History of Eckel Memorial Library

            The first library in Oakland had its beginning in 1935.  The Women’s Civic Improvement Club, an organization which hoped to accumulate money to help build a city auditorium in which to house a library formed a library committee and got the idea growing.

            Penny Cheney, the owner of the Golden Rule gave free access to the basement of the building for the housing of the library.  The people of Oakland were called upon to help provide the books.  Whoever had books to donate left them on the curb of the street outside their house, and a committee of women volunteers went around and gathered up all the books.  Everything offered, weather suitable or not, was taken and this became the nucleus of the present library.

            Mrs. Etta Alexander was the first librarian and her salary was 25 cents an hour.  To borrow books from the first library a patron had to pay 5 cents for a card which entitled them to check out 20 books.  The fine for an overdue book was 1 penny a day.

            The library was later moved to about the Oakland Savings Bank and the librarians there was Genevia Hilderbrand and Elsie Standeven.  In 1940 the library moved again to above the Citizens State Bank and Mrs. Frank Eckels became the librarian.

            In 1946 mayor Robert Pennseton passed a 1 ½ mil levy to the residents of Oakland to help finance the libraries’ needs.  New by-laws were formulated and Oakland residents received their book free of charge.  The librarian’s salary was increased from $12.00 per month to $25.00 per month.  The library board paid $12.00 per month for rent of the building and $1.50 for janitorial services.

            The bank requested that the library be moved from their building, so in 1951 it was moved into the Acorn building, and Margaret Thompson was librarian.  Another move in 1959 to where the Tropics used to be found Mrs. Ruben Miller as librarian.  In 1962 the new and present library facility was built.  Other librarians over the years include Mrs. Elaine Sivers, Mrs. Mary Vieth, and Margaret Thompson who served for almost 18 years.

            The money for construction of the present library was made by Frank J. Eckels. Mr. Eckels was a motel and café operator who was fatally shot in a holdup December 3, 1958.  His $80,000 bequest was used to build the present facility and to purchase equipment and many new books.

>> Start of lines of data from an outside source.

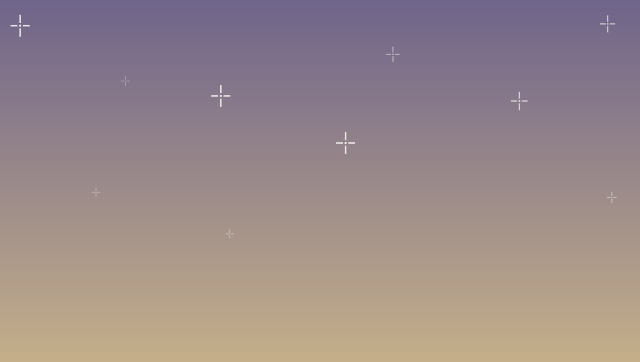
Give the GLSL for this background, as a Shadertoy shader.

```glsl
// A dusk sky fading from muted violet down to warm sand, with a few pale sparkles.
// The sky is one vertical gradient; each sparkle is a dot and four separate arms
// drawn from distance functions, in units of the canvas height.

const vec3 SKY_TOP = vec3(0.435, 0.392, 0.540);
const vec3 SKY_BOTTOM = vec3(0.770, 0.685, 0.540);
const vec3 SPARKLE_COLOR = vec3(0.97, 0.95, 0.94);

const float ARM_ASPECT = 0.87;     // horizontal arm length over vertical
const float GAP_RATIO = 0.26;      // inner end of an arm over its length
const float WIDTH_RATIO = 0.068;   // half width of an arm over its length
const float MIN_HALF_WIDTH = 0.0013;
const float DOT_RATIO = 0.10;

// Each sparkle: position across and up the canvas, arm length, opacity
const int SPARKLE_COUNT = 10;
const vec4 SPARKLES[SPARKLE_COUNT] = vec4[](
    vec4(0.0315, 0.929, 0.0300, 0.90),
    vec4(0.9495, 0.934, 0.0235, 0.72),
    vec4(0.6140, 0.850, 0.0208, 0.55),
    vec4(0.1960, 0.776, 0.0140, 0.32),
    vec4(0.3450, 0.735, 0.0300, 0.90),
    vec4(0.8115, 0.721, 0.0255, 0.75),
    vec4(0.5400, 0.605, 0.0300, 0.90),
    vec4(0.1500, 0.469, 0.0118, 0.38),
    vec4(0.9560, 0.455, 0.0150, 0.52),
    vec4(0.3590, 0.354, 0.0118, 0.42)
);

float boxDistance(vec2 p, vec2 halfSize) {
    vec2 d = abs(p) - halfSize;
    return length(max(d, 0.0)) + min(max(d.x, d.y), 0.0);
}

// Arm along the x axis, from its inner gap to its tip
float armDistance(vec2 p, float inner, float outer, float halfWidth) {
    vec2 center = vec2(0.5 * (inner + outer), 0.0);
    return boxDistance(p - center, vec2(0.5 * (outer - inner), halfWidth));
}

float sparkleDistance(vec2 p, float armLength) {
    p = abs(p);
    float inner = armLength * GAP_RATIO;
    float halfWidth = max(armLength * WIDTH_RATIO, MIN_HALF_WIDTH);
    float across = armDistance(p, inner, armLength * ARM_ASPECT, halfWidth);
    float upright = armDistance(p.yx, inner, armLength, halfWidth);
    float dotShape = length(p) - armLength * DOT_RATIO;
    return min(dotShape, min(across, upright));
}

void mainImage(out vec4 fragColor, in vec2 fragCoord) {
    vec2 uv = fragCoord / iResolution.xy;
    float aspect = iResolution.x / iResolution.y;
    float pixel = 1.0 / iResolution.y;

    // Sky
    vec3 color = mix(SKY_BOTTOM, SKY_TOP, uv.y);

    // Sparkles
    for (int i = 0; i < SPARKLE_COUNT; i++) {
        vec4 sparkle = SPARKLES[i];
        vec2 p = (uv - sparkle.xy) * vec2(aspect, 1.0);
        float d = sparkleDistance(p, sparkle.z);
        float coverage = 1.0 - smoothstep(-0.6 * pixel, 0.6 * pixel, d);
        color = mix(color, SPARKLE_COLOR, coverage * sparkle.w);
    }

    fragColor = vec4(color, 1.0);
}
```
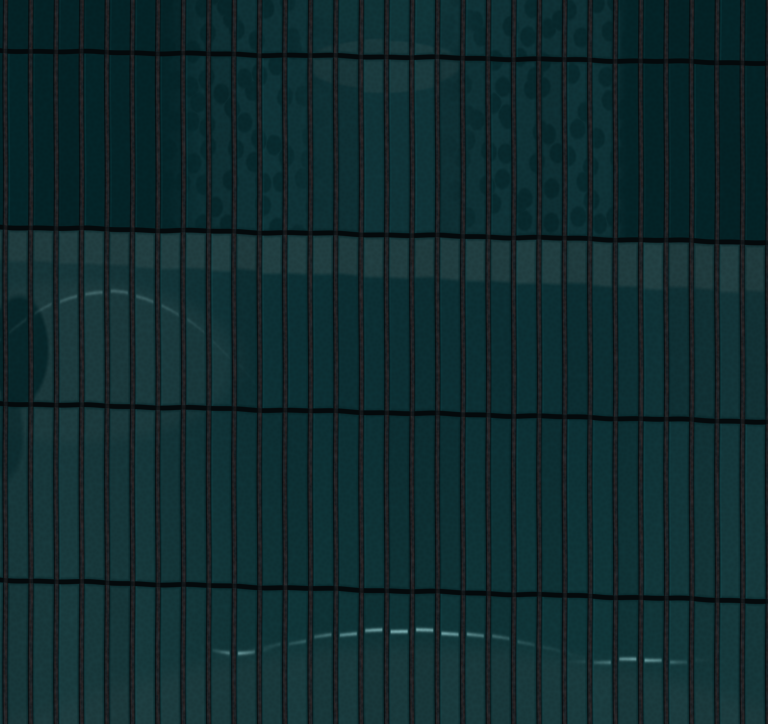
Give the GLSL for this texture, as a WebGL 1 fragment shader.

```glsl
precision highp float;
uniform vec2 u_resolution;

#define COLUMN_PITCH 0.0331
#define COLUMN_START 0.0068
#define ROW_PITCH 0.2437
#define ROW_START 0.199
#define JOINT_HALF vec2(0.0033, 0.0033)
#define DEEP_TEAL vec3(0.015, 0.135, 0.15)
#define MID_TEAL vec3(0.045, 0.18, 0.198)
#define SOFT_TEAL vec3(0.065, 0.21, 0.22)
#define PALE_TEAL vec3(0.135, 0.245, 0.255)
#define GROUT vec3(0.13, 0.135, 0.145)
#define SHADOW vec3(0.025, 0.05, 0.06)

float hash(vec2 p) {
  p = fract(p * vec2(0.1031, 0.1137));
  p += dot(p, p.yx + 33.33);
  return fract((p.x + p.y) * p.x * 17.0);
}

// Distance to the nearest scattered point
float cellular(vec2 p) {
  vec2 cell = floor(p);
  float nearest = 2.0;
  for (int j = -1; j <= 1; j++) {
    for (int i = -1; i <= 1; i++) {
      vec2 c = cell + vec2(float(i), float(j));
      vec2 point = c + vec2(hash(c + 71.0), hash(c + 137.0));
      nearest = min(nearest, distance(p, point));
    }
  }
  return nearest;
}

float ellipse(vec2 p, vec2 center, vec2 radius, float blur) {
  return 1.0 - smoothstep(1.0 - blur, 1.0 + blur, length((p - center) / radius));
}

// Thin parabolic highlight that fades away from its crown
float glint(vec2 p, vec2 crown, float bend, float reach) {
  float x = p.x - crown.x;
  float y = p.y - crown.y + bend * x * x;
  return exp(-y * y / 0.000008 - x * x / (reach * reach));
}

// Dim room mirrored in the upper tiles
vec3 upperReflection(vec2 p) {
  float window = smoothstep(0.2, 0.29, p.x) * (1.0 - smoothstep(0.79, 0.82, p.x));
  float leaves = smoothstep(0.28, 0.42, cellular(p * vec2(34.0, 25.0)));
  float sides = smoothstep(0.06, 0.15, abs(p.x - 0.5));
  vec3 color = mix(DEEP_TEAL, MID_TEAL + 0.012, window * mix(1.0, leaves, 0.65 * sides));
  color = mix(color, PALE_TEAL, 0.55 * ellipse(p, vec2(0.5, 0.91), vec2(0.1, 0.036), 0.06));
  return mix(color, SOFT_TEAL, 0.45 * ellipse(p, vec2(0.5, 1.0), vec2(0.09, 0.05), 0.2));
}

// Pale ledge, basin and glow mirrored in the lower tiles
vec3 lowerReflection(vec2 p, float row) {
  vec3 color = mix(MID_TEAL, SOFT_TEAL, 0.7 * (1.0 - smoothstep(0.1, 0.55, p.y)));
  float leftGlow = 1.0 - smoothstep(0.08, 0.4, p.x);
  color = mix(color, PALE_TEAL, 0.45 * leftGlow);
  color = mix(color, PALE_TEAL, 0.45 * ellipse(p, vec2(0.1, 0.5), vec2(0.21, 0.11), 0.12));
  color = mix(color, PALE_TEAL, 0.3 * smoothstep(0.75, 1.0, p.x));
  float ledge = smoothstep(-0.015, 0.015, row - 1.81 + 0.09 * p.x);
  color = mix(color, PALE_TEAL, 0.9 * ledge);
  float basin = 1.0 - smoothstep(-0.04, 0.006, p.y - 0.126 + 0.4 * pow(p.x - 0.53, 2.0));
  color = mix(color, PALE_TEAL, 0.5 * basin);
  color = mix(color, DEEP_TEAL, 0.85 * ellipse(p, vec2(0.025, 0.515), vec2(0.038, 0.075), 0.08));
  return mix(color, DEEP_TEAL, 0.5 * ellipse(p, vec2(0.01, 0.4), vec2(0.02, 0.06), 0.2));
}

void main() {
  vec2 uv = gl_FragCoord.xy / u_resolution;
  vec2 soft = 0.8 / u_resolution;

  // Tile grid with gently sloping rows
  float slope = 0.029 - 0.0164 * (uv.y - 0.2);
  float wobble = 0.0007 * sin(uv.x * 41.0) + 0.0005 * sin(uv.x * 97.0);
  vec2 pitch = vec2(COLUMN_PITCH, ROW_PITCH);
  vec2 grid = vec2(uv.x - COLUMN_START + 0.0004 * sin(uv.y * 23.0),
                   uv.y - ROW_START + slope * uv.x + wobble) / pitch;
  vec2 tile = floor(grid);
  vec2 offset = (fract(grid + 0.5) - 0.5) * pitch;
  vec2 edge = abs(offset);
  float variation = hash(tile + 19.0) - 0.5;

  // Each tile tilts its reflection a little
  vec2 p = uv + vec2(0.0, 0.006 * variation);
  vec3 reflection = grid.y > 2.0 ? upperReflection(p)
                                 : lowerReflection(p, grid.y + 0.02 * variation);
  float face = smoothstep(0.0038, 0.0068, edge.x) * smoothstep(0.003, 0.008, edge.y);
  vec3 color = mix(mix(DEEP_TEAL, reflection, 0.5), reflection, face);

  // Highlights, glaze rim and fine grain
  float shine = 0.5 * glint(p, vec2(0.53, 0.128), 0.66, 0.12);
  shine += 0.35 * glint(p, vec2(0.31, 0.097), -4.0, 0.025);
  shine += 0.4 * glint(p, vec2(0.83, 0.088), 0.1, 0.05);
  shine += 0.16 * glint(p, vec2(0.14, 0.597), 3.5, 0.11);
  color += shine * face * vec3(0.8, 0.9, 0.9);
  float rim = exp(-pow((offset.x - 0.0052) / 0.0009, 2.0));
  color += vec3(0.01, 0.035, 0.037) * rim * (0.6 + variation);
  float grain = cellular(uv * vec2(170.0, 160.0)) - 0.45;
  color *= 1.0 + 0.1 * variation + 0.1 * grain;

  // Worn upright grout and thin dark cross joints
  vec2 joint = 1.0 - smoothstep(JOINT_HALF - soft, JOINT_HALF + soft, edge);
  float core = 1.0 - smoothstep(0.0012, 0.0034, abs(offset.x - 0.0004));
  vec3 upright = mix(SHADOW, GROUT, core) * (1.0 + 0.4 * grain);
  upright += vec3(0.02, 0.0, -0.005) * core * sin(uv.y * 140.0 + tile.x * 2.4);
  color = mix(color, SHADOW * 0.7, joint.y);
  color = mix(color, upright, joint.x * (1.0 - 0.45 * joint.y));
  gl_FragColor = vec4(color, 1.0);
}
```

            The library received $135,000 cash bequest from the estate of Frank Foreman.